BOND: Just look at what you’ve done in Wisconsin. You used your dastardly mind control powers to brainwash the state into electing a governor that actually wants to balance the budget, thereby causing an outbreak of hippie drum circles all over the place. Do you have any idea how annoying those are?

KOCH: That’s just the beginning, Mr. Bond, and I’m afraid that you can’t stop me.

(A security team of scantily-clad women appear and knock the gun out of Bond’s hand, throw him in a chair and tie him down.)

BOND: I guess I should have seen that coming.

KOCH: And now, Mr. Bond, I’m going to have my brother, David, come in and explain to you how the Austrian and Chicago schools of economic theory differ on monetary policy.

BOND: Do you expect me to talk?

KOCH: No, Mr. Bond, I expect you to die — of boredom!

BOND: You evil bastard.

KOCH: Hey, a billionaire arch-villain has to get his kicks somehow.

BOND: You could find a nice hobby. Yachting, maybe.

KOCH: Yachting? What kind of sissy sport is that?

BOND: OK, then, but you do know that whenever an arch-villain tries to kill me in some convoluted and time-consuming way, instead of just shooting me in the head like a sensible person, he always tells me every detail of his evil scheme before leaving to allow me to escape.

KOCH: Really? Why do they do that?

BOND: I don’t know, but it’s kind of a convention of the genre.

KOCH: Well, all right then. Basically, what we’re doing is funding a few think tanks where scholars study how to apply free market principles to social and economic problems, we’re helping to organize some public advocacy groups that protest out-of-control government spending, and we’re contributing to the campaigns of candidates who support capitalism and individual liberty.

BOND: That’s it?

KOCH: Yeah, pretty much. Oh, and we also donate to Music Theatre of Wichita.

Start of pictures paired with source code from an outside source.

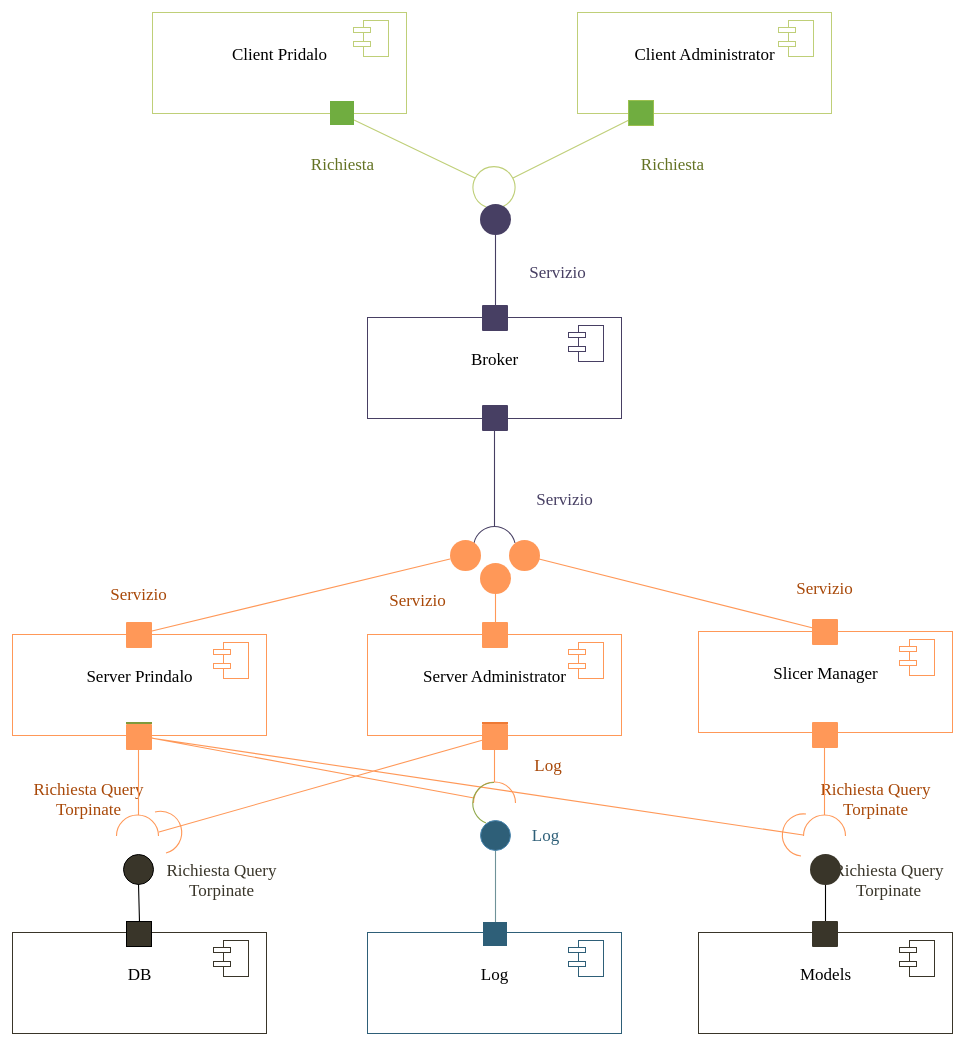
<!DOCTYPE html>
<html lang="it">
<head>
<meta charset="utf-8">
<title>Diagramma dei componenti</title>
<style>
:root {
  --lime: #bfcf78;
  --green: #70ad40;
  --olive-text: #647324;
  --violet: #473f63;
  --orange: #ff9858;
  --rust-text: #a84808;
  --teal: #2e5f78;
  --dark: #393529;
}
* { box-sizing: border-box; }
body { margin: 0; background: #fff; overflow: hidden; }
.diagram {
  position: relative;
  width: 965px;
  height: 1047px;
  overflow: hidden;
  background: #fff;
  font: 17px/20px "Liberation Serif", serif;
}
.component {
  position: absolute;
  left: var(--x);
  top: var(--y);
  width: 255px;
  height: 102px;
  padding-top: 32px;
  border: 1px solid var(--tone);
  text-align: center;
  color: #000;
}
.component h2 { margin: 0; font: inherit; white-space: nowrap; }
.component svg {
  position: absolute;
  left: 199px;
  top: 6px;
  width: 38px;
  height: 39px;
  fill: #fff;
  stroke: var(--tone);
}
.label {
  position: absolute;
  left: var(--x);
  top: var(--y);
  margin: 0;
  transform: translateX(-50%);
  text-align: center;
  white-space: nowrap;
  color: var(--tone);
}
.client { --tone: var(--lime); }
.broker { --tone: var(--violet); }
.server { --tone: var(--orange); }
.log { --tone: var(--teal); }
.store { --tone: var(--dark); }
.label.client { --tone: var(--olive-text); }
.label.server { --tone: var(--rust-text); }
.connectors { position: absolute; left: 0; top: 0; }
.wires { fill: none; stroke-width: 1.1; }
</style>
</head>
<body>
<main class="diagram">
  <svg width="0" height="0" style="position:absolute" aria-hidden="true">
    <defs>
      <g id="component-icon">
        <rect x="11.5" y="1.5" width="25" height="36"/>
        <rect x="1.5" y="8.5" width="17" height="5"/>
        <rect x="1.5" y="22.5" width="17" height="5"/>
      </g>
      <rect id="port" x="-13" y="-13" width="26" height="26" rx="1"/>
      <circle id="ball" r="15.5"/>
    </defs>
  </svg>

  <section class="component client" style="--x:152px;--y:12px"><h2>Client Pridalo</h2><svg><use href="#component-icon"/></svg></section>
  <section class="component client" style="--x:577px;--y:12px"><h2>Client Administrator</h2><svg><use href="#component-icon"/></svg></section>
  <section class="component broker" style="--x:367px;--y:317px"><h2>Broker</h2><svg><use href="#component-icon"/></svg></section>
  <section class="component server" style="--x:12px;--y:634px"><h2>Server Prindalo</h2><svg><use href="#component-icon"/></svg></section>
  <section class="component server" style="--x:367px;--y:634px"><h2>Server Administrator</h2><svg><use href="#component-icon"/></svg></section>
  <section class="component server" style="--x:698px;--y:631px"><h2>Slicer Manager</h2><svg><use href="#component-icon"/></svg></section>
  <section class="component store" style="--x:12px;--y:932px"><h2>DB</h2><svg><use href="#component-icon"/></svg></section>
  <section class="component log" style="--x:367px;--y:932px"><h2>Log</h2><svg><use href="#component-icon"/></svg></section>
  <section class="component store" style="--x:698px;--y:932px"><h2>Models</h2><svg><use href="#component-icon"/></svg></section>

  <p class="label client" style="--x:342.5px;--y:155px">Richiesta</p>
  <p class="label client" style="--x:672.5px;--y:155px">Richiesta</p>
  <p class="label broker" style="--x:557.5px;--y:263px">Servizio</p>
  <p class="label broker" style="--x:564.5px;--y:490px">Servizio</p>
  <p class="label server" style="--x:138.5px;--y:585px">Servizio</p>
  <p class="label server" style="--x:417.5px;--y:591px">Servizio</p>
  <p class="label server" style="--x:824.5px;--y:579px">Servizio</p>
  <p class="label server" style="--x:88.5px;--y:780px">Richiesta Query<br>Torpinate</p>
  <p class="label server" style="--x:548px;--y:756px">Log</p>
  <p class="label server" style="--x:875.5px;--y:780px">Richiesta Query<br>Torpinate</p>
  <p class="label log" style="--x:545.5px;--y:826px">Log</p>
  <p class="label store" style="--x:221.5px;--y:861px">Richiesta Query<br>Torpinate</p>
  <p class="label store" style="--x:888.5px;--y:861px">Richiesta Query<br>Torpinate</p>

  <svg class="connectors" width="965" height="1047" viewBox="0 0 965 1047" aria-hidden="true">
    <g class="wires">
      <g stroke="var(--lime)">
        <path d="M354 120L475 178M629 120L513 178"/>
        <path d="M486 207A21 21 0 1 1 502 207"/>
      </g>
      <g stroke="var(--violet)">
        <path d="M495.5 234V306M494.5 430V526"/>
        <path d="M474 543A21 21 0 0 1 515 543"/>
      </g>
      <g stroke="var(--orange)">
        <path d="M450 559L152 631M495.5 593V623M539 559L813 628"/>
        <path d="M138.5 749V815M494.5 749V782M824.5 747V815"/>
        <path d="M151 738L474 798M151 738L803 835M483 740L159 832"/>
        <path d="M116.500 836A21 21 0 0 1 158.500 836"/>
        <path d="M155 812A21 21 0 1 1 166 853"/>
        <path d="M803.500 836A21 21 0 0 1 845.500 836"/>
        <path d="M806 814A21 21 0 1 0 801 856"/>
        <path d="M473.500 803A21 21 0 0 1 515.500 803"/>
      </g>
      <path d="M494 782.500A21 21 0 0 0 486 823" stroke="#8fa84a"/>
      <path d="M495.500 850V922" stroke="#6f9298"/>
      <path d="M138.500 884L139.500 922M825.500 884V922" stroke="#000"/>
    </g>

    <g fill="var(--green)">
      <rect x="330" y="101" width="24" height="24"/>
      <rect x="628.500" y="100.500" width="25" height="25" stroke="#9bc04f"/>
    </g>
    <g fill="var(--violet)">
      <use href="#ball" x="495.500" y="219.500"/>
      <use href="#port" x="495" y="318"/>
      <use href="#port" x="495" y="418"/>
    </g>
    <g fill="var(--orange)">
      <use href="#ball" x="465.500" y="555.500"/>
      <use href="#ball" x="524.500" y="555.500"/>
      <use href="#ball" x="495.500" y="578.500"/>
      <use href="#port" x="139" y="635"/>
      <use href="#port" x="495" y="635"/>
      <use href="#port" x="825" y="632"/>
      <use href="#port" x="139" y="737"/>
      <use href="#port" x="495" y="737"/>
      <use href="#port" x="825" y="735"/>
    </g>
    <path d="M126 723H152" stroke="#7f9a3c" stroke-width="2"/>
    <path d="M482 723H508" stroke="#ee7a35" stroke-width="2"/>
    <g fill="var(--teal)">
      <circle cx="495.500" cy="835.500" r="15" stroke="#4b87b0"/>
      <rect x="483" y="922" width="24" height="24"/>
    </g>
    <g fill="var(--dark)">
      <circle cx="138.500" cy="869.500" r="15" stroke="#000"/>
      <rect x="126.500" y="921.500" width="25" height="25" stroke="#000"/>
      <use href="#ball" x="825.500" y="869.500"/>
      <use href="#port" x="825" y="934"/>
    </g>
  </svg>
</main>
</body>
</html>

BOND: You evil bastard.

KOCH: And with you out of the way, Mr. Bond, there will be nothing to stop us. Well, except for George Soros, the MacArthur Foundation, the Rockefeller Foundation, the Ford Foundation, the Brookings Institute, the SEIU, the AFSCME, the NEA and the AFT, Organizing for America, Hollywood, academia, all the Wall Streeters who want to regulate all their competition out of business, all of the broadcast media except for FOX, and all the newspapers.

BOND: You’re kidding about the newspapers, right?

KOCH: Yeah, I make a little joke. Nobody reads newspapers anymore.

BOND: There’s just one thing I don’t understand, Koch. What’s in it for you? A truly free market might even find an alternative energy source that puts you out of business.

KOCH: Hmm. I’m not real clear on that myself. You’ll have to ask Rachel Maddow. Well, toodle-oo, Mr. Bond.

(KOCH exits. BOND struggles against the ropes.)

BOND: Damn it.

— Bud Norman